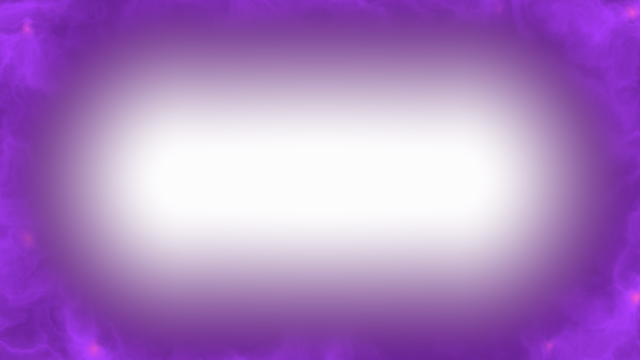
This background is drawn by a Shadertoy shader. Its source:

```glsl
const vec3 WHITE = vec3(0.992, 0.99, 0.994);
const vec3 INNER_SHADE = vec3(0.33, 0.14, 0.39);
const vec3 HAZE = vec3(0.44, 0.17, 0.575);
const vec3 CLOUD_DARK = vec3(0.41, 0.13, 0.59);
const vec3 CLOUD_BRIGHT = vec3(0.66, 0.23, 0.98);
const vec3 FLARE_COLOR = vec3(0.95, 0.33, 0.82);

const float GLOW_HALF_LENGTH = 0.37;
const float GLOW_CORE = 0.07;
const float GLOW_EDGE = 0.51;
const float CLOUD_START = 0.38;
const float CLOUD_FULL = 0.57;
const float CLOUD_SCALE = 5.0;
const float WARP = 0.55;
const float FLARE_SIZE = 0.035;
const int OCTAVES = 6;

float hash(vec2 p) {
    vec3 q = fract(vec3(p.xyx) * 0.1031);
    q += dot(q, q.yzx + 33.33);
    return fract((q.x + q.y) * q.z);
}

float valueNoise(vec2 p) {
    vec2 cell = floor(p);
    vec2 f = fract(p);
    f = f * f * (3.0 - 2.0 * f);
    float low = mix(hash(cell), hash(cell + vec2(1, 0)), f.x);
    float high = mix(hash(cell + vec2(0, 1)), hash(cell + vec2(1, 1)), f.x);
    return mix(low, high, f.y);
}

// x: soft cloud, y: thin bright filaments
vec2 cloudLayers(vec2 p) {
    const mat2 turn = mat2(0.8, 0.6, -0.6, 0.8);
    vec2 sum = vec2(0.0);
    float weight = 0.5;
    for (int i = 0; i < OCTAVES; i++) {
        float n = valueNoise(p);
        float ridge = 1.0 - abs(2.0 * n - 1.0);
        sum += weight * vec2(n, ridge * ridge);
        p = turn * p * 2.03 + 17.3;
        weight *= 0.53;
    }
    return sum;
}

float flareGlow(vec2 offset) {
    return exp(-length(offset) / FLARE_SIZE);
}

// One flare by the side and one by the top or bottom of each corner
float cornerFlares(vec2 p) {
    float glow = 0.0;
    for (int i = 0; i < 4; i++) {
        vec2 s = vec2(i % 2, i / 2) * 2.0 - 1.0;
        vec2 side = vec2(0.84 * s.x + 0.03,
                         0.095 + 0.34 * s.y + 0.057 * s.x * s.y - 0.03 * s.x);
        vec2 rim = vec2(s.x * (0.575 - 0.06 * s.y), 0.465 * s.y + 0.012);
        float rimStrength = s.x < 0.0 && s.y > 0.0 ? 0.25 : 0.9;
        glow += flareGlow(p - side) + rimStrength * flareGlow(p - rim);
    }
    return glow;
}

void mainImage(out vec4 fragColor, in vec2 fragCoord) {
    vec2 p = (fragCoord - 0.5 * iResolution.xy) / iResolution.y;

    // Soft capsule of light
    float d = length(vec2(max(abs(p.x) - GLOW_HALF_LENGTH, 0.0), p.y));
    // Round off the crease along the core
    d = sqrt(d * d + 0.002 * smoothstep(0.0, GLOW_HALF_LENGTH, abs(p.x)));
    float light = 1.0 - smoothstep(GLOW_CORE, GLOW_EDGE, d);

    // Warped clouds with filaments
    vec2 q = (p + 3.0) * CLOUD_SCALE;
    vec2 warp = vec2(cloudLayers(q + 4.7).x, cloudLayers(q + 31.2).x) - 0.5;
    vec2 layers = cloudLayers(q + WARP * 2.0 * warp);
    float energy = smoothstep(0.25, 1.15, 0.55 * layers.x + 0.75 * layers.y);

    // Flares broken up by the filaments
    float flare = cornerFlares(p + 0.07 * warp) * (0.35 + 0.75 * layers.y);
    energy = clamp(energy + 0.7 * flare, 0.0, 1.0);
    vec3 cloud = mix(CLOUD_DARK, CLOUD_BRIGHT, energy);
    cloud = mix(cloud, FLARE_COLOR, smoothstep(0.25, 1.0, flare));

    // Clouds sink into haze, then into the light
    vec3 color = mix(HAZE, cloud, smoothstep(CLOUD_START, CLOUD_FULL, d));
    color = mix(color, INNER_SHADE, light);
    color = mix(color, WHITE, light);
    fragColor = vec4(color, 1.0);
}
```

------------------------------------------------

Exercise prompt »
Every line of the data above should be repeated exactly. Omit the pictures.

Task result »
This background is drawn by a Shadertoy shader. Its source:

```glsl
const vec3 WHITE = vec3(0.992, 0.99, 0.994);
const vec3 INNER_SHADE = vec3(0.33, 0.14, 0.39);
const vec3 HAZE = vec3(0.44, 0.17, 0.575);
const vec3 CLOUD_DARK = vec3(0.41, 0.13, 0.59);
const vec3 CLOUD_BRIGHT = vec3(0.66, 0.23, 0.98);
const vec3 FLARE_COLOR = vec3(0.95, 0.33, 0.82);

const float GLOW_HALF_LENGTH = 0.37;
const float GLOW_CORE = 0.07;
const float GLOW_EDGE = 0.51;
const float CLOUD_START = 0.38;
const float CLOUD_FULL = 0.57;
const float CLOUD_SCALE = 5.0;
const float WARP = 0.55;
const float FLARE_SIZE = 0.035;
const int OCTAVES = 6;

float hash(vec2 p) {
    vec3 q = fract(vec3(p.xyx) * 0.1031);
    q += dot(q, q.yzx + 33.33);
    return fract((q.x + q.y) * q.z);
}

float valueNoise(vec2 p) {
    vec2 cell = floor(p);
    vec2 f = fract(p);
    f = f * f * (3.0 - 2.0 * f);
    float low = mix(hash(cell), hash(cell + vec2(1, 0)), f.x);
    float high = mix(hash(cell + vec2(0, 1)), hash(cell + vec2(1, 1)), f.x);
    return mix(low, high, f.y);
}

// x: soft cloud, y: thin bright filaments
vec2 cloudLayers(vec2 p) {
    const mat2 turn = mat2(0.8, 0.6, -0.6, 0.8);
    vec2 sum = vec2(0.0);
    float weight = 0.5;
    for (int i = 0; i < OCTAVES; i++) {
        float n = valueNoise(p);
        float ridge = 1.0 - abs(2.0 * n - 1.0);
        sum += weight * vec2(n, ridge * ridge);
        p = turn * p * 2.03 + 17.3;
        weight *= 0.53;
    }
    return sum;
}

float flareGlow(vec2 offset) {
    return exp(-length(offset) / FLARE_SIZE);
}

// One flare by the side and one by the top or bottom of each corner
float cornerFlares(vec2 p) {
    float glow = 0.0;
    for (int i = 0; i < 4; i++) {
        vec2 s = vec2(i % 2, i / 2) * 2.0 - 1.0;
        vec2 side = vec2(0.84 * s.x + 0.03,
                         0.095 + 0.34 * s.y + 0.057 * s.x * s.y - 0.03 * s.x);
        vec2 rim = vec2(s.x * (0.575 - 0.06 * s.y), 0.465 * s.y + 0.012);
        float rimStrength = s.x < 0.0 && s.y > 0.0 ? 0.25 : 0.9;
        glow += flareGlow(p - side) + rimStrength * flareGlow(p - rim);
    }
    return glow;
}

void mainImage(out vec4 fragColor, in vec2 fragCoord) {
    vec2 p = (fragCoord - 0.5 * iResolution.xy) / iResolution.y;

    // Soft capsule of light
    float d = length(vec2(max(abs(p.x) - GLOW_HALF_LENGTH, 0.0), p.y));
    // Round off the crease along the core
    d = sqrt(d * d + 0.002 * smoothstep(0.0, GLOW_HALF_LENGTH, abs(p.x)));
    float light = 1.0 - smoothstep(GLOW_CORE, GLOW_EDGE, d);

    // Warped clouds with filaments
    vec2 q = (p + 3.0) * CLOUD_SCALE;
    vec2 warp = vec2(cloudLayers(q + 4.7).x, cloudLayers(q + 31.2).x) - 0.5;
    vec2 layers = cloudLayers(q + WARP * 2.0 * warp);
    float energy = smoothstep(0.25, 1.15, 0.55 * layers.x + 0.75 * layers.y);

    // Flares broken up by the filaments
    float flare = cornerFlares(p + 0.07 * warp) * (0.35 + 0.75 * layers.y);
    energy = clamp(energy + 0.7 * flare, 0.0, 1.0);
    vec3 cloud = mix(CLOUD_DARK, CLOUD_BRIGHT, energy);
    cloud = mix(cloud, FLARE_COLOR, smoothstep(0.25, 1.0, flare));

    // Clouds sink into haze, then into the light
    vec3 color = mix(HAZE, cloud, smoothstep(CLOUD_START, CLOUD_FULL, d));
    color = mix(color, INNER_SHADE, light);
    color = mix(color, WHITE, light);
    fragColor = vec4(color, 1.0);
}
```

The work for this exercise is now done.